Many of my clients host live events as a big source of their annual revenue, such as conferences, seminars, webinars, workshops, banquets, and year-long intensives. These events can occur in-person or on online.
Events can be fun and generate a lot of money. However, there is an inherent risk associated with conducting events, including staff labor intensity, expensive space rental fees, food and lodging expenses, long-term contracts, extended periods of promotion, collecting attendance fees, cash flow problems, etc.
Just because an event draws a lot of people does not mean it is profitable. I’ve met several event directors who revealed they were losing money even though they attracted hundreds of attendees. One bad event can wipe out an organization’s budget.

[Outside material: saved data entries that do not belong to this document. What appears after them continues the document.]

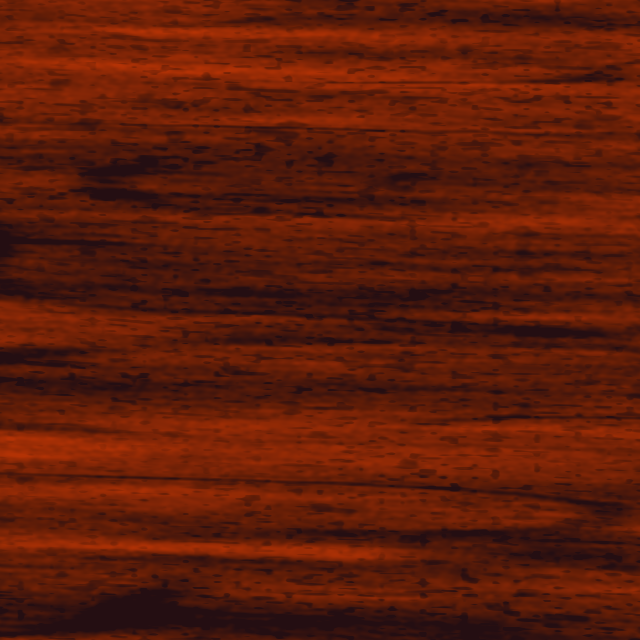
This texture is drawn by a WebGL 1 fragment shader. Its source:

```glsl
precision highp float;
// Polished rosewood: dark and fiery red grain running almost level, with fine pores.

#define SLOPE 0.030          // fall of the grain across the canvas
#define WAVINESS 0.014       // slow bending of the grain
#define BAND_DEPTH 0.13      // strength of the broad light and dark bands
#define STREAK_DEPTH 0.47    // strength of the medium streaks
#define FIBRE_DEPTH 0.33     // strength of the fine fibres
#define VEIN_DEPTH 0.36      // darkness of the thin veins
#define PORE_DEPTH 0.24      // darkness of the short pores
#define RIPPLE_DEPTH 0.20    // strength of the fine slanting figure
#define BASE_TONE 0.545      // overall lightness
#define DARK_WOOD vec3(0.12, 0.050, 0.075)
#define RED_WOOD vec3(0.39, 0.115, 0.024)
#define BRIGHT_WOOD vec3(0.66, 0.185, 0.020)

uniform vec2 u_resolution;

const float TAU = 6.28318;

float hash(vec2 p) {
  return fract(sin(dot(p, vec2(127.1, 311.7))) * 43758.5453);
}

// Value noise from 0 to 1
float noise(vec2 p) {
  vec2 cell = floor(p);
  vec2 f = fract(p);
  f = f * f * (3.0 - 2.0 * f);
  float low = mix(hash(cell), hash(cell + vec2(1.0, 0.0)), f.x);
  float high = mix(hash(cell + vec2(0.0, 1.0)), hash(cell + vec2(1.0, 1.0)), f.x);
  return mix(low, high, f.y);
}

// Noise centred on zero, stretched along the grain
float streak(vec2 p, vec2 frequency, float seed) {
  return noise(p * frequency + seed * vec2(17.3, 9.1)) - 0.5;
}

// Broad bands, in distance from the top
float bands(float depth) {
  float narrow = -cos(TAU * 5.4 * (depth - 0.03));
  float wide = cos(TAU * 2.0 * (depth - 0.6));
  return narrow + 0.6 * wide;
}

// Thin dark lines that fade in and out along the grain
float veins(vec2 p) {
  float total = 0.0;
  for (int i = 0; i < 2; i++) {
    float layer = float(i);
    float field = streak(p, vec2(0.7, 9.0 + 7.0 * layer), 5.0 + layer);
    float line = 1.0 - smoothstep(0.0, 0.055, abs(field));
    float presence = noise(p * vec2(2.5, 14.0) + 40.0 + 13.0 * layer);
    total += line * smoothstep(0.35, 0.75, presence);
  }
  return min(total, 1.0);
}

// Short dark dashes: small pores, and fewer long ones
float pores(vec2 p) {
  float small = smoothstep(0.66, 0.88, noise(p * vec2(62.0, 200.0) + 71.0));
  float large = smoothstep(0.72, 0.90, noise(p * vec2(22.0, 130.0) + 93.0));
  float density = 0.4 + 0.9 * noise(p * vec2(3.0, 22.0) + 31.0);
  return max(small, large) * density;
}

vec3 woodColour(float tone) {
  vec3 shade = mix(DARK_WOOD, RED_WOOD, clamp(tone * 2.0, 0.0, 1.0));
  return mix(shade, BRIGHT_WOOD, clamp(tone * 2.0 - 1.0, 0.0, 1.15));
}

void main() {
  vec2 uv = gl_FragCoord.xy / u_resolution.y;

  // Grain space: x along the fibres, y down across them
  vec2 grain = vec2(uv.x, 1.0 - uv.y - SLOPE * uv.x);
  grain.y += WAVINESS * streak(uv, vec2(2.2, 3.5), 1.0);
  grain.y += 0.003 * streak(uv, vec2(14.0, 20.0), 2.0);

  float tone = BASE_TONE + BAND_DEPTH * bands(grain.y);

  // Medium streaks, then finer and shorter fibres
  tone += STREAK_DEPTH * streak(grain, vec2(0.9, 15.0), 3.0);
  tone += STREAK_DEPTH * streak(grain, vec2(1.8, 36.0), 4.0);
  tone += FIBRE_DEPTH * streak(grain, vec2(3.5, 82.0), 7.0);
  tone += 0.65 * FIBRE_DEPTH * streak(grain, vec2(9.0, 180.0), 8.0);

  // Slanting figure, veins and pores
  vec2 slanted = vec2(grain.x + 0.7 * grain.y, grain.y - 0.15 * grain.x);
  tone += RIPPLE_DEPTH * streak(slanted, vec2(85.0, 170.0), 9.0);
  tone -= VEIN_DEPTH * veins(grain);
  tone -= PORE_DEPTH * pores(grain);

  gl_FragColor = vec4(woodColour(max(tone, 0.04)), 1.0);
}
```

Hosting events may sound like a good idea, but it’s not always the wisest choice. When I consult with clients on event marketing, I offer the following 10 questions as a guide to help determine if an event should get the green light:
1. Is the event essential to the success of the organization? Why or why not?
2. Are you sure the next event will turn a profit? Have past events turned a profit?
3. Is there too much content or programming involved? Can agendas be streamlined?
4. Does the event present a labor-intensive burden to the staff?
5. Does the event length pose a barrier to attendance (i.e.- Does it last too long)?
6. Does the event price pose a barrier to attendance (i.e.- Is it too expensive)?
7. Is the name of the event confusing or clarifying? Is it easy to say and remember?
8. Does the event marketing language allow potential attendees to easily understand the results they will experience?
9. Are there powerful success stories available to use from past attendees?
10. Have you surveyed past attendees and examined their feedback?
Make wise choices when assessing if live events fit into your organization’s business plan. Use these 10 questions to help minimize risk and maximize profit. There is incredible power involved when you attract and engage with people face-to-face, as long as the event passes the test.
Event image courtesy of Apple Eye’s Studio via FreeDigitalPhotos.net